The steps are:

  1. Inspiring communication with persons outside the immediate family
  2. Observation of purposeful people at work
  3. First moment of revelation: something important in the world can be corrected or improved
  4. Second moment of revelation: I can contribute something myself and make a difference
  5. Identification of purpose, along with initial attempts to accomplish something
  6. Support from family
  7. Expanded efforts to pursue one’s purpose in original and consequential ways
  8. Acquiring the skills needed for the pursuit
  9. Increased practical effectiveness
  10. Enhanced optimism and self-confidence
  11. Long-term commitment to purpose
  12. Transfer of the skills and character strengths gained in pursuit of one purpose to other areas of life.

Career to Calling offers practical advice on resumes and interviews in Step 6. Here is some more tips and tricks.

Resume Checklist:

  1. Have I prepared a resume that demonstrates my achievements and the work I have undertaken?
  2. Have I researched all available written, anecdotal and online information about the organisation and their mission, purpose, culture and values?
  3. Am I able to speak to people close to the position and find out the names and background of the interviewer/panel?
  4. Have I identified examples of achievements (remembering those that demonstrate purpose and passion) in my past positions, to match each criterion/competency of the role requirements?
  5. Have I practised structuring/scripting answers for a behavioural and values-based interview format? (refer to the STAR framework that follows)
  6. Have I prepared questions to ask the interviewer/panel about the organisation, division, team or position? Have I prepared questions about their purpose and mission?

Download the PDF file for more

Inner Purpose


For some people, a profound sense of peace can be achieved through simply living a ‘good and moral’ life, characterised by kindness, joy, generosity, love and being of service to others.

Annie Stewart

 In Part 4 of Career to Calling,  Annie Stewart discusses Inner Purpose – the ultimate calling. Here are some additional thoughts.

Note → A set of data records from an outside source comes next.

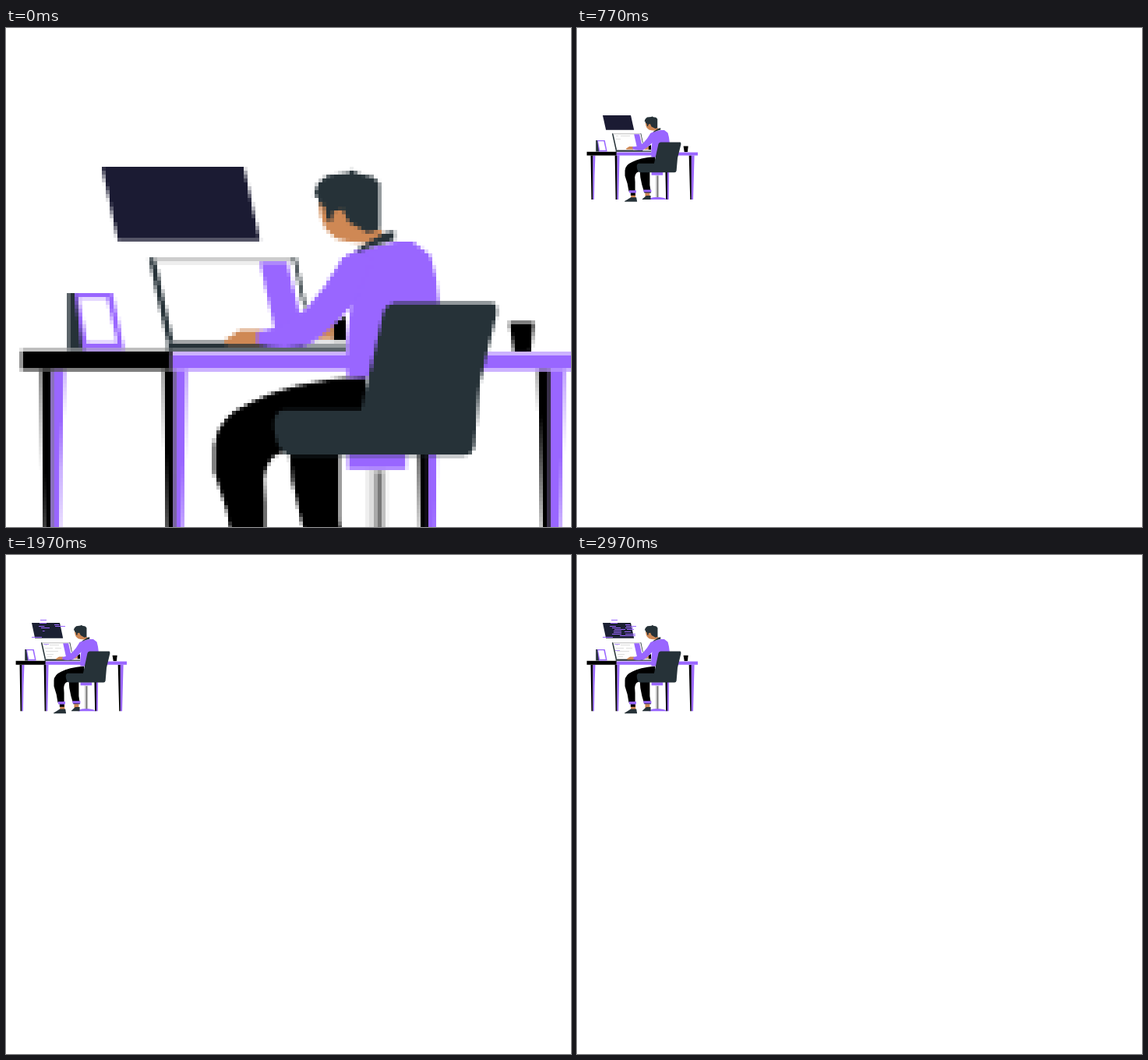
An HTML page with a canvas for the animation above (3.01 s loop, 725 by 640 pixels).

```html
<!DOCTYPE html>
<html lang="en">
<head>
<meta charset="utf-8">
<title>Working at a desk</title>
<style>
html, body { margin: 0; width: 100%; height: 100%; overflow: hidden; background: #fff; }
canvas { display: block; }
</style>
</head>
<body>
<canvas id="stage" width="725" height="640"></canvas>
<script>
const LOOP = 3010, CLOSE_UP = 30, LIFT = 1500;
const ZOOM = 5.05, OFF_X = 43.6, OFF_Y = 387.6;
const PURPLE = '#9966ff', DARK = '#263238', BLACK = '#000', SKIN = '#cf8854', NAVY = '#1b1b33';

const stage = document.getElementById('stage').getContext('2d');
const small = document.createElement('canvas');
small.width = 165;
small.height = 230;
const ctx = small.getContext('2d');

const fill = (color, d) => {
  ctx.fillStyle = color;
  ctx.fill(new Path2D(d));
};
const clamp = v => Math.max(0, Math.min(1, v));

// Shapes use close-up coordinates; once lifted, a group moves up and stretches from its anchor.
function group(lifted, anchor, rise, stretch, draw) {
  ctx.save();
  ctx.setTransform(1 / ZOOM, 0, 0, 1 / ZOOM, OFF_X / ZOOM, OFF_Y / ZOOM);
  if (lifted) {
    ctx.translate(0, anchor - rise);
    ctx.scale(1, stretch);
    ctx.translate(0, -anchor);
  }
  draw();
  ctx.restore();
}

// x, y, width in small pixels, start time
const codeLines = [
  [44, 83, 8, 1480], [33, 105, 13, 1480], [62, 89, 6, 1530],
  [43, 87, 9, 1620], [45, 93, 11, 1700], [63, 91, 13, 1780],
  [42, 91, 8, 1860], [47, 97, 10, 1940], [62, 101, 13, 2020],
  [53, 95, 9, 2100], [64, 95, 9, 2180], [61, 98, 8, 2260],
  [45, 101, 12, 2400], [62, 93, 10, 2500], [55, 103, 20, 2600],
  [47, 99, 10, 2700], [48, 95, 7, 2780]
];
const pageLines = [
  [56, 138, 12, 450], [50, 138, 3, 570], [50, 142, 10, 700], [63, 142, 8, 800],
  [51, 146, 16, 920], [52, 150, 9, 1100], [53, 153, 6, 1350]
];

function lines(list, t, color, shift = 0) {
  ctx.fillStyle = color;
  for (const [x, y, w, start] of list) {
    ctx.fillRect(x, y - shift, w * clamp((t - start) / 120), 1);
  }
}

function monitor(lifted) {
  group(lifted, 178, 126, 1.05, () =>
    fill(lifted ? '#1b2033' : NAVY, 'M123 178H305L326 273H144Z'));
}

function desk() {
  fill(BLACK, 'M45 438H60V723H50ZM202 438H217V723H207ZM527 438H542V723H533ZM682 438H698V723H690Z');
  fill(PURPLE, 'M60 438H75L70 570L67 723H60ZM217 438H232L225 723H217ZM542 438H554L551 723H542ZM698 438H717L709 723H698Z');
  fill(BLACK, 'M20 414H213V438H20Z');
  fill(PURPLE, 'M213 418H739V438H213Z');
}

function stool() {
  fill('#dddddd', 'M464 565H488V712H464Z');
  fill('#777777', 'M474 569H483V712H474Z');
  fill(PURPLE, 'M439 546H513V565H439ZM421 723Q430 710 464 708H490Q530 711 538 723Z');
}

function legs() {
  fill(SKIN, 'M398 680H428V704H398ZM306 683H336V714H306Z');
  fill(DARK, 'M380 720Q392 710 406 698H434V723H380ZM265 733Q285 724 305 710H341L346 737H265Z');
  fill(BLACK, 'M364 540H428V630L436 680H393Q375 630 367 580ZM304 670H334V697H304Z');
  fill(BLACK, 'M462 446Q360 455 315 480Q268 500 267 535V570L283 620L292 670H333V610L331 580Q334 550 352 545L462 490Z');
  fill(PURPLE, 'M387 660H438V676H389ZM293 664H340V681H296Z');
}

function deskItems() {
  fill(DARK, 'M79 339H92L102 413H79Z');
  fill(PURPLE, 'M88 339H137L152 413H98Z');
  fill('#fff', 'M93 346H130L143 404H104Z');
  fill(BLACK, 'M646 378H677L673 415H652Z');
}

function laptop() {
  fill('#fff', 'M188 298H370L390 404H212Z');
  fill(DARK, 'M183 295H191L215 404H207ZM364 295H372L386 362L380 352L369 301Z');
  fill('#bdbdbd', 'M190 295H368V300H190ZM213 400H320V404H213Z');
  fill(PURPLE, 'M326 300H361L385 404H349Z');
  fill(DARK, 'M207 404H438V414H207Z');
}

function farHand(k) {
  fill(BLACK, 'M417 380L436 370V402H420Z');
  fill('#f5f5f5', 'M382 402H438V408H382Z');
  const x = -12 * k;
  fill(SKIN, `M${398 + x} 399L${412 + x} 382L420 378V399Z`);
}

function body(k) {
  fill(PURPLE, 'M455 284L500 274H522L545 292L552 320L557 360L480 448H438V398L443 355L430 297Z');
  const dx = -12 * k, dy = -19 * k;
  fill(SKIN, `M${279 + dx} ${402 + dy}L${300 + dx} ${388 + dy}H${328 + dx}V${407 + dy}H${283 + dx}Z`);
  fill(PURPLE, `M455 284L432 296L410 330L${385 - 4 * k} 360L${348 + dx / 2} ${384 + dy * .7}L${322 + dx} ${390 + dy}V${405 + dy}` +
    `Q${350 + dx / 2} ${414 + dy * .6} ${385 - 2 * k} ${408 - 14 * k}Q410 ${395 - 12 * k} 446 353L470 300Z`);
}

function head(k) {
  ctx.save();
  ctx.translate(-3 * k, 4 * k);
  fill(SKIN, 'M401 224H425L455 245L482 260L484 266L465 276L440 274L424 270L410 257L404 243Z');
  fill(DARK, 'M400 200L412 189L440 186L444 182L452 187L470 190L479 200V258L465 262L440 249L432 232L420 235L418 248L412 246L409 229L401 225V218L395 215Z');
  ctx.restore();
  fill(DARK, 'M449 285L470 272L485 262L498 260V272L470 280L455 287Z');
}

function chair() {
  fill(DARK, 'M498 352H626Q631 354 630 366L608 455L601 537Q599 548 588 548H367Q347 546 344 512Q343 491 358 490H456L484 364Q487 353 498 352Z');
}

function drawScene(t) {
  const lifted = t >= LIFT;
  const k = (1 - Math.cos(t / LOOP * 6 * Math.PI)) / 2;
  const upper = draw => group(lifted, 415, 116, 1, draw);
  const lower = draw => group(lifted, 415, 116, 1.055, draw);

  ctx.clearRect(0, 0, small.width, small.height);
  ctx.fillStyle = '#fff';
  ctx.fillRect(0, 0, small.width, small.height);
  monitor(lifted);
  if (lifted) lines(codeLines, t, PURPLE);
  lower(() => { desk(); stool(); legs(); });
  upper(() => { deskItems(); laptop(); });
  const shift = lifted ? 23 : 0;
  lines(pageLines, t, '#dedede', shift);
  lines([[48, 137, 7, 950], [49, 145, 6, 2500]], t, '#b99aff', shift);
  upper(() => { farHand(k); body(k); head(k); });
  group(lifted, 350, 116, 1.03, chair);
}

const begin = performance.now();
function frame() {
  const t = Math.max(0, performance.now() - begin) % LOOP;
  drawScene(t);
  stage.fillStyle = '#fff';
  stage.fillRect(0, 0, 725, 640);
  stage.imageSmoothingEnabled = false;
  if (t < CLOSE_UP) {
    stage.drawImage(small, -OFF_X, -OFF_Y, small.width * ZOOM, small.height * ZOOM);
  } else {
    stage.drawImage(small, 0, 0);
  }
  requestAnimationFrame(frame);
}
frame();
</script>
</body>
</html>
```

For two decades I have been fascinated and absorbed by concept and semantics of callings. I recall an academic colleague who encouraged me to keep searching. He said, ‘Annie, this is one of life’s imponderables but keep with it. Bring your knowledge together with a new consciousness, a new awareness, and a new naming.’

Whilst guiding people to name their calling, I noticed a deeply moving shift in energy when I explored the words they chose to describe their calling. When I asked why it is important to them and for what purpose do they have a calling, their responses could evolve to tender, vulnerable and heartfelt descriptions. The essence was typically love, service, legacy, consciousness, faith or family. For instance, Kristina a dynamic entrepreneur had a call to lead. When I probed further and asked these questions her eyes filled with tears as she responded ‘I feel called to be of service and become the best person I am capable of being. Maybe I have two callings!’

I identified two types of calling: an inner and an outer experience. These are distinctly different, yet complementary elements of finding a life purpose. They may be experienced separately or simultaneously, although the outer awakening may occur first, with the resultant awareness allowing an inner motivation to spring forth. The alignment of inner purpose and outer calling brings with it a profound sense of peace and authenticity.

An inner purpose is the ultimate and highest calling. It is the WHY of our existence. It is pure, unaltered, without ego and shaped by love.  It is a call to BE.

For some, this inner calling is a spiritual yearning to awaken and know God, or the power of the universe or a ‘higher power’.  In saying this it may appear that this knowing has to be underpinned by a belief system, but I don’t believe this is so. For some people, a profound sense of peace can be achieved through simply living a ‘good and moral’ life, characterised by kindness, joy, generosity, love and being of service to others.